It may not be as well-known a holiday tradition as seeing The Rockettes at Radio City Music Hall, but for the fifth straight year, the Summoners Ensemble Theatre's delightful presentation of John Kevin Jones' thoroughly engaging solo performance of A CHRISTMAS CAROL at the Merchant's House Museum is one of the hardest-to-get tickets in town.
Though the 1843 classic has been adapted countless times for various stages, screens and pages, what gives Jones' performance added textures is that his is a recreation of what were undoubtedly the most authentic presentations of the story of the miserly Ebenezer Scrooge and the ghosts who assist in his transformation into a kind and generous soul; the numerous live readings the author gave during the last 18 years of his life.
Many of those readings took place in December of 1867 at New York's Steinway Hall, as part of a five-month American tour, where he also gave readings from works, such as "David Copperfield," "The Life and Adventures of Nicholas Nickleby" and "The Pickwick Papers."
At that time, the 1832 landmark Merchant's House building on East 4th Street was the residence of Eliza Tredwell, widow of hardware businessman Seabury Tredwell, and their children.
While it's possible that the Tredwells may have attended a performance by Dickens at the nearby auditorium on 14th Street, Jones presents the premise that he was, in fact, invited to give a private performance for an intimate holiday gathering.
So rows of chairs are set up in the Greek Revival parlor of what is now the city's only 19th century family home preserved virtually intact with original furnishings and personal belongings. Jones certainly looks quite a bit younger than the 54-year-old Dickens who arrived in America. And while he, like the author, uses an abridged version of the original text for his hour-long performance, he works totally from memory, unlike the originator.
No doubt he's a better actor, too, exuding an energetic charm and a sly sense of humor while narrating the piece as Mr. Dickens, then shifting into a nasal crackle for Scrooge, who gives incredulous looks of disbelief when his nephew Fred and the visiting charity men invite him to partake in the spirit of the holiday.
With outstretched arms, his ghost of Jacob Marley is an eerie, breathy growl. As directed by Dr. Rhonda Dodd, the assortment of characters that follow, from richly Shakespearean to music hall slick to storybook innocent, are played with realism befitting the intimate setting.

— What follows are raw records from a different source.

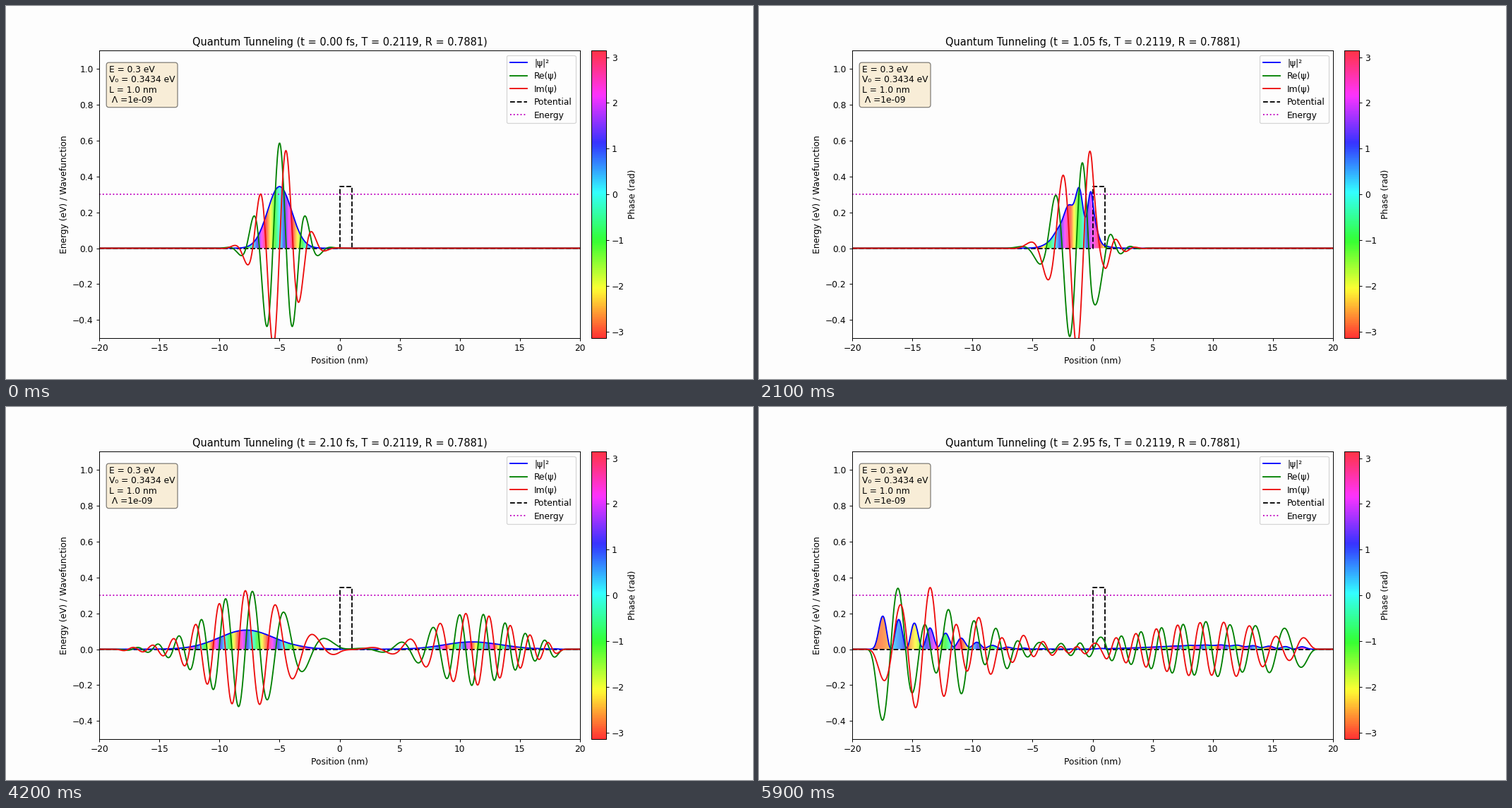
These frames come from a looping animation (1058 px wide and 529 px high, 6 s). A matplotlib script:

```python
import numpy as np
import matplotlib.pyplot as plt
from matplotlib.animation import FuncAnimation
from matplotlib.cm import ScalarMappable
from matplotlib.colors import Normalize
from matplotlib.path import Path

FRAMES, INTERVAL = 60, 100
FRAME_DT = 0.05            # fs shown per frame
ENERGY, BARRIER, WIDTH = 0.3, 0.3434, 1.0
HBAR_OVER_M = 0.115768     # nm^2 / fs for an electron
EV = 13.1234               # m / hbar^2 in 1 / (eV nm^2)
X0, SIGMA = -5.0, 1.0
WALL_X, WALL_SCALE, WALL_RISE = 18.0, 3.45, 0.25
SUBSTEPS = 8
BACKGROUND = "#fdfdfd"
RED = "#ec0c0c"

x = np.linspace(-20, 20, 1000)
dx = x[1] - x[0]
inside = (x >= 0) & (x <= WIDTH)
k0 = np.sqrt(2 * EV * ENERGY)
kappa = np.sqrt(2 * EV * (BARRIER - ENERGY))
T = 1 / (1 + BARRIER**2 * np.sinh(kappa * WIDTH)**2
         / (4 * ENERGY * (BARRIER - ENERGY)))


def evolve():
    """Split-step states; each frame advances by its own time, so motion speeds up."""
    dt = FRAME_DT * HBAR_OVER_M / SUBSTEPS
    soft_wall = WALL_SCALE * np.exp((np.abs(x) - WALL_X) / WALL_RISE)
    potential = EV * BARRIER * inside + np.minimum(soft_wall, 400)
    half = np.exp(-0.5j * potential * dt)
    k = 2 * np.pi * np.fft.fftfreq(x.size, dx)
    kinetic = np.exp(-0.5j * k**2 * dt)
    psi = np.sqrt(BARRIER) * np.exp(-(x - X0)**2 / (4 * SIGMA**2) + 1j * k0 * (x - X0))
    states = [psi]
    for frame in range(1, FRAMES):
        for _ in range(SUBSTEPS * frame):
            psi = half * np.fft.ifft(kinetic * np.fft.fft(half * psi))
        states.append(psi)
    return states


states = evolve()
phase_norm = Normalize(-np.pi, np.pi)

fig, ax = plt.subplots(figsize=(12, 6), dpi=88.1667, facecolor=BACKGROUND)
ax.set_facecolor(BACKGROUND)

fill = ax.imshow(np.angle(states[:1]), cmap="hsv", norm=phase_norm, alpha=0.65,
                 extent=(-20 - dx / 2, 20 + dx / 2, 0, 1.1), aspect="auto",
                 interpolation="nearest", zorder=1)
density, = ax.plot([], [], "b-", label="|ψ|²")
real, = ax.plot([], [], "g-", label="Re(ψ)")
imag, = ax.plot([], [], color=RED, label="Im(ψ)")
ax.plot([-20, 0, 0, WIDTH, WIDTH, 20], [0, 0, BARRIER, BARRIER, 0, 0],
        "k--", label="Potential", zorder=1.9)
ax.axhline(ENERGY, color="m", ls=":", label="Energy", zorder=1.8)
ax.set(xlim=(-20, 20), ylim=(-0.5, 1.1),
       xlabel="Position (nm)", ylabel="Energy (eV) / Wavefunction")
ax.legend(loc="upper right", facecolor=BACKGROUND, labelspacing=0.45)

ax.text(0.02, 0.95,
        f"E = {ENERGY} eV\nV₀ = {BARRIER} eV\nL = {WIDTH} nm\n Λ =1e-09",
        transform=ax.transAxes, va="top", linespacing=1.14,
        bbox=dict(boxstyle="round", facecolor="wheat", alpha=0.5))
fig.colorbar(ScalarMappable(phase_norm, "hsv"), ax=ax, pad=0.02,
             label="Phase (rad)", alpha=0.8)
title = ax.set_title("", fontsize=11.88)


def update(frame):
    psi = states[frame]
    prob = np.abs(psi)**2
    density.set_data(x, prob)
    real.set_data(x, psi.real)
    imag.set_data(x, psi.imag)

    outline = np.column_stack([np.r_[x[0], x, x[-1]], np.r_[0, prob, 0]])
    fill.set_data(np.angle(psi)[np.newaxis])
    fill.set_clip_path(Path(outline), transform=ax.transData)

    title.set_text(f"Quantum Tunneling (t = {frame * FRAME_DT:.2f} fs, "
                   f"T = {T:.4f}, R = {1 - T:.4f})")
    return density, real, imag, fill, title


anim = FuncAnimation(fig, update, frames=FRAMES, interval=INTERVAL,
                     init_func=lambda: update(0), repeat=True, repeat_delay=0)
plt.show()
```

Beneath it all, though, is the sincerity of the author's message that we are all put in this Earth to care for one another. Though he knew his novel was a popular success, Dickens couldn't possibly have fathomed how synonymous it would become with the holiday season, and Jones' performance heartwarmingly expresses the novelist's belief that we are placed in this world to enjoy the blessing of one another's good fellowship.